*Work required*
Copy every line of the records that includes the word "absolute".

(Recorded data)
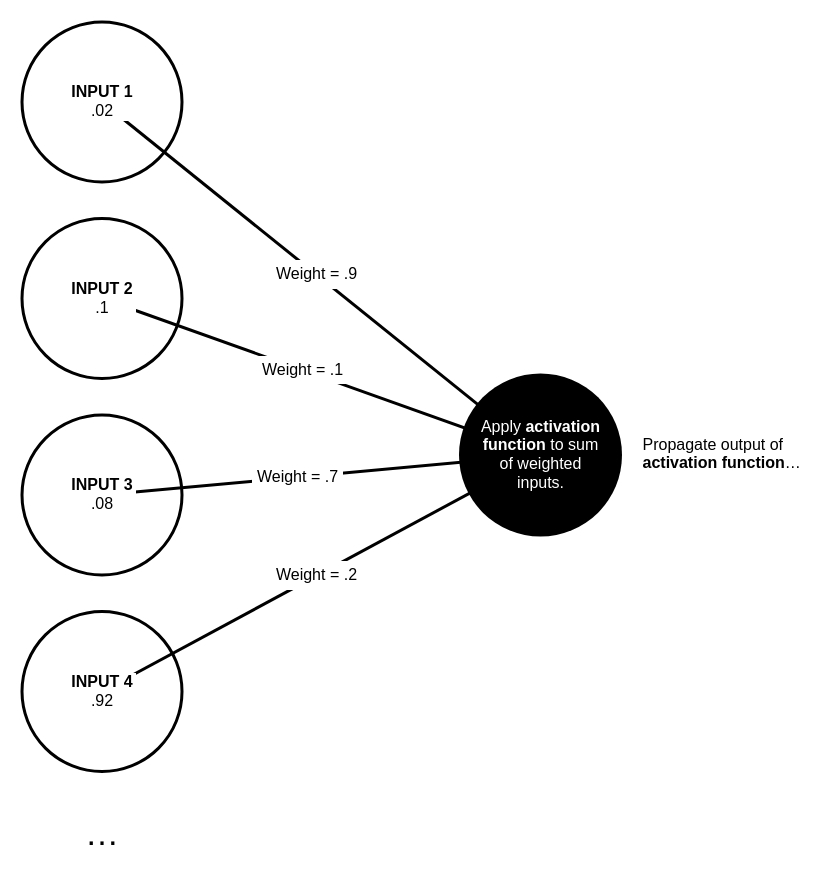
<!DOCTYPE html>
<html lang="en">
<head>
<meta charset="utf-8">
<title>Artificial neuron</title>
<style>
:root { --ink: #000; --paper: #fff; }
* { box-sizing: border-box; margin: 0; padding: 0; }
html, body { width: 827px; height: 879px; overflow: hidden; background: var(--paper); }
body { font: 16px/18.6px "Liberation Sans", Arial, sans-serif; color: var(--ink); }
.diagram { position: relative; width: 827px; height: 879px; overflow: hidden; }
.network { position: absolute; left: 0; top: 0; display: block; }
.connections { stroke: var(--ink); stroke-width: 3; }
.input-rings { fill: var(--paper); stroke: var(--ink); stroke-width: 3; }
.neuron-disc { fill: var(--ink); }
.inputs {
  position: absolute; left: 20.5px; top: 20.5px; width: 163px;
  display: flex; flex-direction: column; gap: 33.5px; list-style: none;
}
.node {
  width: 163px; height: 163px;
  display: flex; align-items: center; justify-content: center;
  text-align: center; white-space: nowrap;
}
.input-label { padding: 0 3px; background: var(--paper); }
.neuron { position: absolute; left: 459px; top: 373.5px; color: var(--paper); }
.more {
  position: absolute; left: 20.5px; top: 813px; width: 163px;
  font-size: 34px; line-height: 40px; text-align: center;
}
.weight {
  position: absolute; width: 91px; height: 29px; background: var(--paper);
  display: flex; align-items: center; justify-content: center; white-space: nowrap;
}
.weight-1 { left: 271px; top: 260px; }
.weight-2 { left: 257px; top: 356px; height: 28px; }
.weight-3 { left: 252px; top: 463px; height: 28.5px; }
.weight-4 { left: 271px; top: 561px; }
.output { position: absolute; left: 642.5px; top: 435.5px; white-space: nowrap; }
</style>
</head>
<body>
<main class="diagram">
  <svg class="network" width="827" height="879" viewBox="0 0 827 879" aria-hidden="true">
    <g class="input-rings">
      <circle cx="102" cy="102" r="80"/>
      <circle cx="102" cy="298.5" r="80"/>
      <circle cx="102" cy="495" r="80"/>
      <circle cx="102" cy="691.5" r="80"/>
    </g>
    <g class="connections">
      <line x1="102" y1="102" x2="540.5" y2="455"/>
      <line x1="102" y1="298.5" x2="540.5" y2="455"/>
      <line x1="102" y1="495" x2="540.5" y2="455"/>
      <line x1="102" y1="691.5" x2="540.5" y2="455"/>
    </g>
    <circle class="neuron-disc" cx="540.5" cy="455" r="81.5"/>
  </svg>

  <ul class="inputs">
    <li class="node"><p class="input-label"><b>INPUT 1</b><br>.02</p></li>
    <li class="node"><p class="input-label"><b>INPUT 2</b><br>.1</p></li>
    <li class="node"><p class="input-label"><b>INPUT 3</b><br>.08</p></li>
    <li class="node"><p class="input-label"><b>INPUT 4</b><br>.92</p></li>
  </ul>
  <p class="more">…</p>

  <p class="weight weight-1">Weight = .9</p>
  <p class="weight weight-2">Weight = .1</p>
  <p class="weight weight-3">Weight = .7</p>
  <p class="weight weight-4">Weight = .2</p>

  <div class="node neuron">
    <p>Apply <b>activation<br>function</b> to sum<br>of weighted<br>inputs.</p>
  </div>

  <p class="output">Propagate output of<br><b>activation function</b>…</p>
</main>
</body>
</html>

---

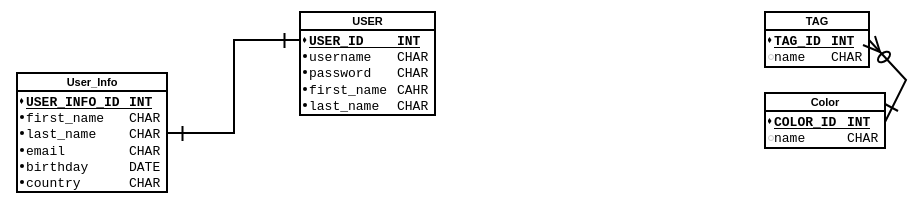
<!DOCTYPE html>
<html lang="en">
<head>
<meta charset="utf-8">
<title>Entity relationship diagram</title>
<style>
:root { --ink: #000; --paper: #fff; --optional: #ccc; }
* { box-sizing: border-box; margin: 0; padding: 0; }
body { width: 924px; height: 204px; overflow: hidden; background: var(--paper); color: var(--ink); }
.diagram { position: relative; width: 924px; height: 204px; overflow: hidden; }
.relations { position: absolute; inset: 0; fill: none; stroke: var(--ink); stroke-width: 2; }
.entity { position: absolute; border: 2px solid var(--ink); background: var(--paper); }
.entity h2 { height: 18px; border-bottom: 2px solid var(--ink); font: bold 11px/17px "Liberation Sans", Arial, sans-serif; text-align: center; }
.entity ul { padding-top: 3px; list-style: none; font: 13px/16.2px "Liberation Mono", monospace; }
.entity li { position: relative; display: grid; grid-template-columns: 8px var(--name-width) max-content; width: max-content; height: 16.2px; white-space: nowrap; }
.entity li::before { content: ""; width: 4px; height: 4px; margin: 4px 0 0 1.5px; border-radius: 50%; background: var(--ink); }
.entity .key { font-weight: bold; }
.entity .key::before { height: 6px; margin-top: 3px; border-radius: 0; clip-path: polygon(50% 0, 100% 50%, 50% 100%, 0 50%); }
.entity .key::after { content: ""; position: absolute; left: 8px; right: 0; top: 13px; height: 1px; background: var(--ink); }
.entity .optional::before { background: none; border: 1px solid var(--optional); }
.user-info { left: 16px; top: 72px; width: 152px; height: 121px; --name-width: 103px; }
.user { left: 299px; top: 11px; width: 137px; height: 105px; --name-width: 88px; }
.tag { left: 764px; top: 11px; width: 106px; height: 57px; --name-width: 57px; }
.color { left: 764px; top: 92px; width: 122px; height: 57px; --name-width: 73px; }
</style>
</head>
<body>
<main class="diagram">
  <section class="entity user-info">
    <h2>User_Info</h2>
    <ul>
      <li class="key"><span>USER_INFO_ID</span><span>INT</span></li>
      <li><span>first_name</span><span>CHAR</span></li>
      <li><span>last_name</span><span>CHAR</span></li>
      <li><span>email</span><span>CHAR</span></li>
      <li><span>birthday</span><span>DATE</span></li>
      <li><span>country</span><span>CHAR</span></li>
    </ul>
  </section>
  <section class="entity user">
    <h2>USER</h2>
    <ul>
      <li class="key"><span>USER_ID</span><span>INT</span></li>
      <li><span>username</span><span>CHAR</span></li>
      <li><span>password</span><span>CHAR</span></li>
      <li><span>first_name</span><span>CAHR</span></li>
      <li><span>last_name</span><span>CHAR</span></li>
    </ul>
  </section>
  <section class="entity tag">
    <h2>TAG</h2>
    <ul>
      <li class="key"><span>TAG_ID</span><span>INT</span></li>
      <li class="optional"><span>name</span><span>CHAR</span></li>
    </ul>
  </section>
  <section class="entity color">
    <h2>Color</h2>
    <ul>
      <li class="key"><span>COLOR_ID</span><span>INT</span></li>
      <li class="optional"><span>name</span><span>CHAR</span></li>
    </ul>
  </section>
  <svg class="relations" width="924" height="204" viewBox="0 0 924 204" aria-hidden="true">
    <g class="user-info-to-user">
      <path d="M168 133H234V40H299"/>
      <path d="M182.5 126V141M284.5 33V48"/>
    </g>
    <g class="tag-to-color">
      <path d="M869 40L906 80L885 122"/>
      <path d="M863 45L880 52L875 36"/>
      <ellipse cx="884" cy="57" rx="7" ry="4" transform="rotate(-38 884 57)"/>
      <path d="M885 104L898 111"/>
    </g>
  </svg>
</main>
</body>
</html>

--

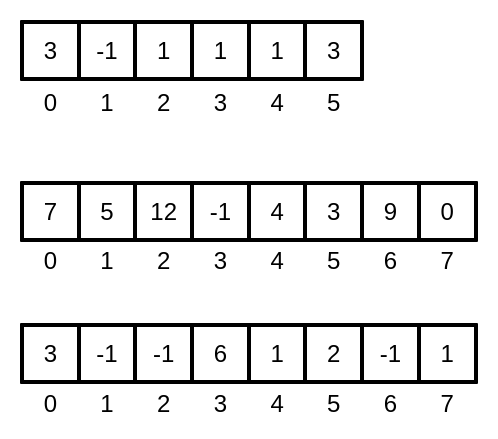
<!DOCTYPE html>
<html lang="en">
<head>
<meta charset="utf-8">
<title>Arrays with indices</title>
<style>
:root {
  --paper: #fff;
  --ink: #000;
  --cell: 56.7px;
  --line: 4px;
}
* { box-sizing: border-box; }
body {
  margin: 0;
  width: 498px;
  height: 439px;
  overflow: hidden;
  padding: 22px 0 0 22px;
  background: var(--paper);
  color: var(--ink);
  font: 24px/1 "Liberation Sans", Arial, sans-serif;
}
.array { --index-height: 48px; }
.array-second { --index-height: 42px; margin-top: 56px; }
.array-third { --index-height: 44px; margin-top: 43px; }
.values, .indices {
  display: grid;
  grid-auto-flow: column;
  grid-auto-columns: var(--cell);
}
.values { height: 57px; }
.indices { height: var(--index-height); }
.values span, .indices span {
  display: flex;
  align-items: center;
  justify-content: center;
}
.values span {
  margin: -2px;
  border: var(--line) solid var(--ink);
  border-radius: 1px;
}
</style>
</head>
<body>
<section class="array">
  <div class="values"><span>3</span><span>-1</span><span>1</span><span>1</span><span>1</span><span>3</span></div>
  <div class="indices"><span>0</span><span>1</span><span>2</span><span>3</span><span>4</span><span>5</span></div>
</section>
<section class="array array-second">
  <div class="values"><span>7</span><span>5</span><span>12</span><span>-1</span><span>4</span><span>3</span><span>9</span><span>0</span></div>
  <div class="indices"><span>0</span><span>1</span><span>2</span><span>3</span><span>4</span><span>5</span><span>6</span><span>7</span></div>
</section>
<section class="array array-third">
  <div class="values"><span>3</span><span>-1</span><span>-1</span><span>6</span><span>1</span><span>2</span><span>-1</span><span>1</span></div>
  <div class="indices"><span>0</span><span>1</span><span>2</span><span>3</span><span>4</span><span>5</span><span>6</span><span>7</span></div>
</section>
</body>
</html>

*Written response*
.network { position: absolute; left: 0; top: 0; display: block; }
  position: absolute; left: 20.5px; top: 20.5px; width: 163px;
.neuron { position: absolute; left: 459px; top: 373.5px; color: var(--paper); }
  position: absolute; left: 20.5px; top: 813px; width: 163px;
  position: absolute; width: 91px; height: 29px; background: var(--paper);
.output { position: absolute; left: 642.5px; top: 435.5px; white-space: nowrap; }
.relations { position: absolute; inset: 0; fill: none; stroke: var(--ink); stroke-width: 2; }
.entity { position: absolute; border: 2px solid var(--ink); background: var(--paper); }
.entity .key::after { content: ""; position: absolute; left: 8px; right: 0; top: 13px; height: 1px; background: var(--ink); }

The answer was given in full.